How to Handle a Bad Airbnb Review
If you do eventually get a bad review, and it's going to happen. Don't overreact! Stay calm and digest the review. Was it factual or was it possibly blown out of proportion? We have the capability to respond as a host to that review, and we want to do that non defensively, non aggressively, and in a tone of professionalism.
Be polite, brief to the point. We don't need to ramble. We're writing this review not to respond to the poor review that was written to us. It's not to throw mud back at the person, the guest who wrote the bad review. The purpose of our response to the bad Airbnb review is for other future potential guests. They're going to read the bad review and then they're going to read the host response to that review.
I have a great example of this. We had a gentleman who said he loved his stay in private feedback, but gave us a four-star review, which rankled me a little bit. His reason stated in his review was he was really disappointed in the fishing of the pond in our neighborhood. He had expected to catch more fish. So, he rated our cabin's status on a pond in our neighborhood, not on how beautiful, not how clean and on all of our amenities.
It took me a minute to digest this man's review. I did not write the response the same day, because I was really mad. But, I came back and I wrote "I'm so glad that you told us in private feedback how much you enjoyed the cabin and how cozy it was and how it met all your family's needs.

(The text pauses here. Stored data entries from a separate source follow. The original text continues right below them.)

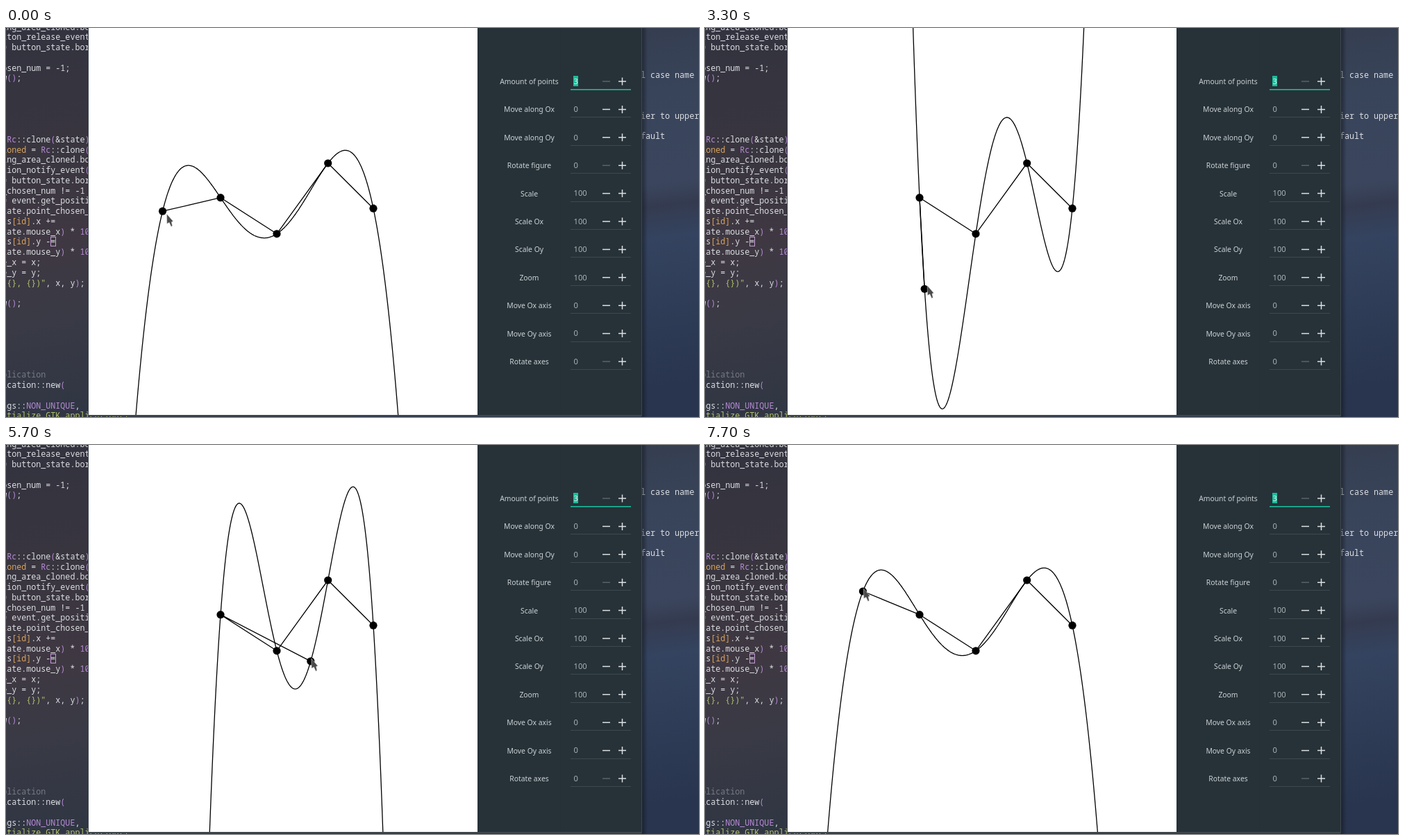
Animation, 998 px wide and 561 px high, one loop 8000 ms. Source, as an HTML page:

```html
<!DOCTYPE html>
<html lang="en">
<meta charset="utf-8">
<title>Curve editor</title>
<style>
  html, body { margin: 0; width: 100%; height: 100%; overflow: hidden; background: #2c2e3e; }
  svg { display: block; }
  text { white-space: pre; }
  .code { font: 11.7px "Noto Sans Mono", "DejaVu Sans Mono", monospace; fill: #dcdee2; }
  .lilac { fill: #b78bd6; }
  .gold { fill: #d9a45c; }
  .green { fill: #b3c46c; }
  .grey { fill: #777a84; }
  .label { font: 10.35px "Noto Sans", sans-serif; fill: #cbd1d4; text-anchor: middle; }
  .value { font: 11.2px "Noto Sans", sans-serif; fill: #a9b1b5; }
</style>
<svg width="998" height="561">
  <defs>
    <linearGradient id="left" x2=".15" y2="1">
      <stop offset="0" stop-color="#32333f"/><stop offset=".3" stop-color="#38353f"/>
      <stop offset=".55" stop-color="#3f3842"/><stop offset=".75" stop-color="#393a45"/>
      <stop offset="1" stop-color="#303643"/>
    </linearGradient>
    <linearGradient id="right" x2=".1" y2="1">
      <stop offset="0" stop-color="#343b4c"/><stop offset=".25" stop-color="#38445a"/>
      <stop offset=".48" stop-color="#3b465e"/><stop offset=".54" stop-color="#343b50"/>
      <stop offset=".62" stop-color="#34435f"/><stop offset="1" stop-color="#29354e"/>
    </linearGradient>
    <linearGradient id="shade">
      <stop offset="0" stop-color="#10141c" stop-opacity=".6"/>
      <stop offset="1" stop-color="#10141c" stop-opacity="0"/>
    </linearGradient>
  </defs>
  <rect width="500" height="561" fill="url(#left)"/>
  <rect x="500" width="498" height="561" fill="url(#right)"/>
  <g id="code"></g>
  <rect x="915" width="9" height="561" fill="url(#shade)"/>
  <rect x="118" width="798" height="560" fill="#3d474c"/>
  <rect x="679" width="236" height="558" fill="#263238"/>
  <rect x="798" width="1" height="558" fill="#243035"/>
  <g id="panel"></g>
  <svg x="119" width="560" height="558" viewBox="119 0 560 558">
    <rect x="119" width="560" height="558" fill="#fff"/>
    <g fill="none" stroke="#000" stroke-width="1.3" stroke-linejoin="round">
      <path id="curve"/><path id="chain"/>
    </g>
    <g id="dots"></g>
    <path id="cursor" d="M0 0L.3 14L3.6 12.2L6.4 18.3L8 17L6.8 11.6L9.2 10.6Z"
      fill="#4a4a4a" stroke="#ddd" stroke-width=".5"/>
  </svg>
</svg>
<script>
const $ = id => document.getElementById(id);

// Editor text behind the window
const source = `ing_area_cloned.bor
tton_release_event
= button_state.bor

osen_num = -1;
w();





 Rc::clone(&state)
loned = Rc::clone(
ing_area_cloned.bo
tion_notify_event(
= button_state.bor
_chosen_num != -1
= event.get_positi
tate.point_chosen_
ts[id].x +=
tate.mouse_x) * 10
ts[id].y -=
tate.mouse_y) * 10
e_x = x;
e_y = y;
({}, {})", x, y);

w();






plication
ication::new(

ags::NON_UNIQUE,
itialize GTK application()`;
const notes = '\n\n\n\n\nl case name\n\n\n\nier to upper\n\nfault';

const tokens = /(?<green>^\(\{.*"|^itialize.*)|(?<grey>^plication)|(?<gold>\bid\b|[[\]]|^loned)|(?<lilac>\bRc\b|NON_UNIQUE|\b10\b|[()])/g;
const paint = s => s.replace(/&/g, '&amp;').replace(tokens, (m, ...rest) => {
  const groups = rest.at(-1);
  return `<tspan class="${Object.keys(groups).find(k => groups[k])}">${m}</tspan>`;
});
const listing = (text, x, y) => text.split('\n').map((s, i) =>
  `<text class="code" x="${x}" y="${y + 14.76 * i}">${paint(s)}</text>`).join('');
$('code').innerHTML = listing(source, -5.8, 2.5) + listing(notes, 914, -2) +
  '<rect x="64.5" y="301.5" width="7" height="13" fill="none" stroke="#c59ad8"/>';

// Settings panel
const names = ['Amount of points', 'Move along Ox', 'Move along Oy', 'Rotate figure', 'Scale',
  'Scale Ox', 'Scale Oy', 'Zoom', 'Move Ox axis', 'Move Oy axis', 'Rotate axes'];
$('panel').innerHTML = names.map((name, i) => {
  const y = 77 + 40.4 * i, focus = i === 0;
  const value = focus ? 3 : /Scale|Zoom/.test(name) ? 100 : 0;
  const minus = /Amount|Rotate/.test(name) ? '#586369' : '#dce0e2';
  return `<text class="label" x="753.5" y="${y + 4}">${name}</text>
    ${focus ? '<rect x="817" y="69" width="7" height="15" fill="#1abc9c"/>' : ''}
    <text class="value" x="817.5" y="${y + 3.7}" ${focus ? 'style="fill:#e8eeee"' : ''}>${value}</text>
    <rect x="813" y="${Math.round(y + 11)}" width="87" height="${focus ? 1.6 : 1}" fill="${focus ? '#1abc9c' : '#3e494e'}"/>
    <path d="M859 ${y}h11" stroke="${minus}" stroke-width="1.5"/>
    <path d="M882 ${y}h11M887.5 ${y - 5.5}v11" stroke="#dce0e2" stroke-width="1.5"/>`;
}).join('');

// Control points; a further one is dragged
const fixed = [[309, 244.7], [390, 296.8], [463.7, 195], [529, 260.2]];
// Drag stops: end time, x, y, and how many 100 ms steps lead there
const stops = [
  [0, 225.5, 264.2, 1], [1600, 233.4, 169.6, 9], [2400, 256, 157, 8],
  [3300, 316.2, 376.3, 1], [4600, 397, 358, 9], [4700, 401.5, 356, 1],
  [5100, 418, 364, 3], [5500, 432, 336, 2], [5700, 438.8, 311.8, 1],
  [6000, 370, 307, 3], [6300, 340, 265, 2], [6700, 310.5, 240, 1],
  [6900, 286.2, 201.3, 2], [7400, 236, 192, 2], [7700, 227.4, 211, 2]
];

function dragged(t) {
  const i = stops.findLastIndex(([end, , , n]) => t > end - n * 100);
  const [end, x, y, n] = stops[i], [, px, py] = stops[Math.max(0, i - 1)];
  const k = Math.min(1, 1 + (t - end) / (100 * n));
  return [px + (x - px) * k, py + (y - py) * k];
}

// Pointer relative to the dragged point: approach, first grab, second grab
function grip(t) {
  const k = Math.min(1, t / 200);
  return t < 800 ? [6 - 4 * k, 4 - 6 * k] : t < 5000 ? [4, -4.7] : [1, -3.8];
}

const lagrange = (pts, x) => pts.reduce((sum, [xi, yi], i) =>
  sum + pts.reduce((p, [xj], j) => i === j ? p : p * (x - xj) / (xi - xj), yi), 0);

function draw(now) {
  const t = Math.floor(now % 8000 / 100) * 100;
  const pts = [dragged(t), ...fixed], [[x0, y0]] = pts, [dx, dy] = grip(t);
  const curve = [];
  for (let x = 118; x <= 680; x++) curve.push(`${x} ${lagrange(pts, x).toFixed(1)}`);
  $('curve').setAttribute('d', 'M' + curve.join('L'));
  $('chain').setAttribute('d', 'M' + pts.join('L'));
  $('dots').innerHTML = pts.map(([x, y]) => `<circle cx="${x}" cy="${y}" r="5.6"/>`).join('');
  $('cursor').setAttribute('transform', `translate(${x0 + dx} ${y0 + dy})`);
}

let start;
function tick(now) {
  start ??= now;
  draw(now - start);
  requestAnimationFrame(tick);
}
draw(0);
requestAnimationFrame(tick);
</script>
</html>
```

As for the fishing pond, I'm terribly sorry that you were disappointed. It's fishing not catching. That's part of the excitement. and our son typically has done really well there." So anyone who reads this man's review and then reads my response, realizes the guy's a little bit of a nut and they're going to laugh it off and realize no one's perfect.
There are weirdo guests - but we're hosts that care about our property and about hospitality. It's like that review in Mexico. We went to a resort in Mexico one time and there were all these positive reviews and one guy complained about the placement of the chairs on the pool deck . I was like, "Okay, we know this place is great if that's the worst thing that anybody can say about the property."
The other good thing is from every bad review, there's the silver lining of learning something. If you learn from it, you're not going to have that issue happen again, and you're not going to get more bad reviews. Maybe you need a new housekeeper. Maybe an amenity must be replaced or removed, or perhaps you simply just need a better plan for dealing with power outages.
Don't let one bad review spoil your hosting experience. Focus on the positive. You have amazing guests. You'll get to help plan some of the happiest moments of their lives. Birthdays, anniversaries, proposals, honeymoons, baby moons. All those things. You also get to build a great team and relationships with those team members.
Airbnb investing success is all about the community you create. So make a good one, enjoy the good stuff. And remember, on top of hosting these great stays, you're also generating cash flow for your own financial freedom. It's a win, win!
Keep listening every Tuesday as we share the software, mindset, systems, and tools needed to maximize your cashflow and create financial freedom to do more things you love with the people you love. Please share this episode as a resource with anyone that could benefit. Our joy is in your success.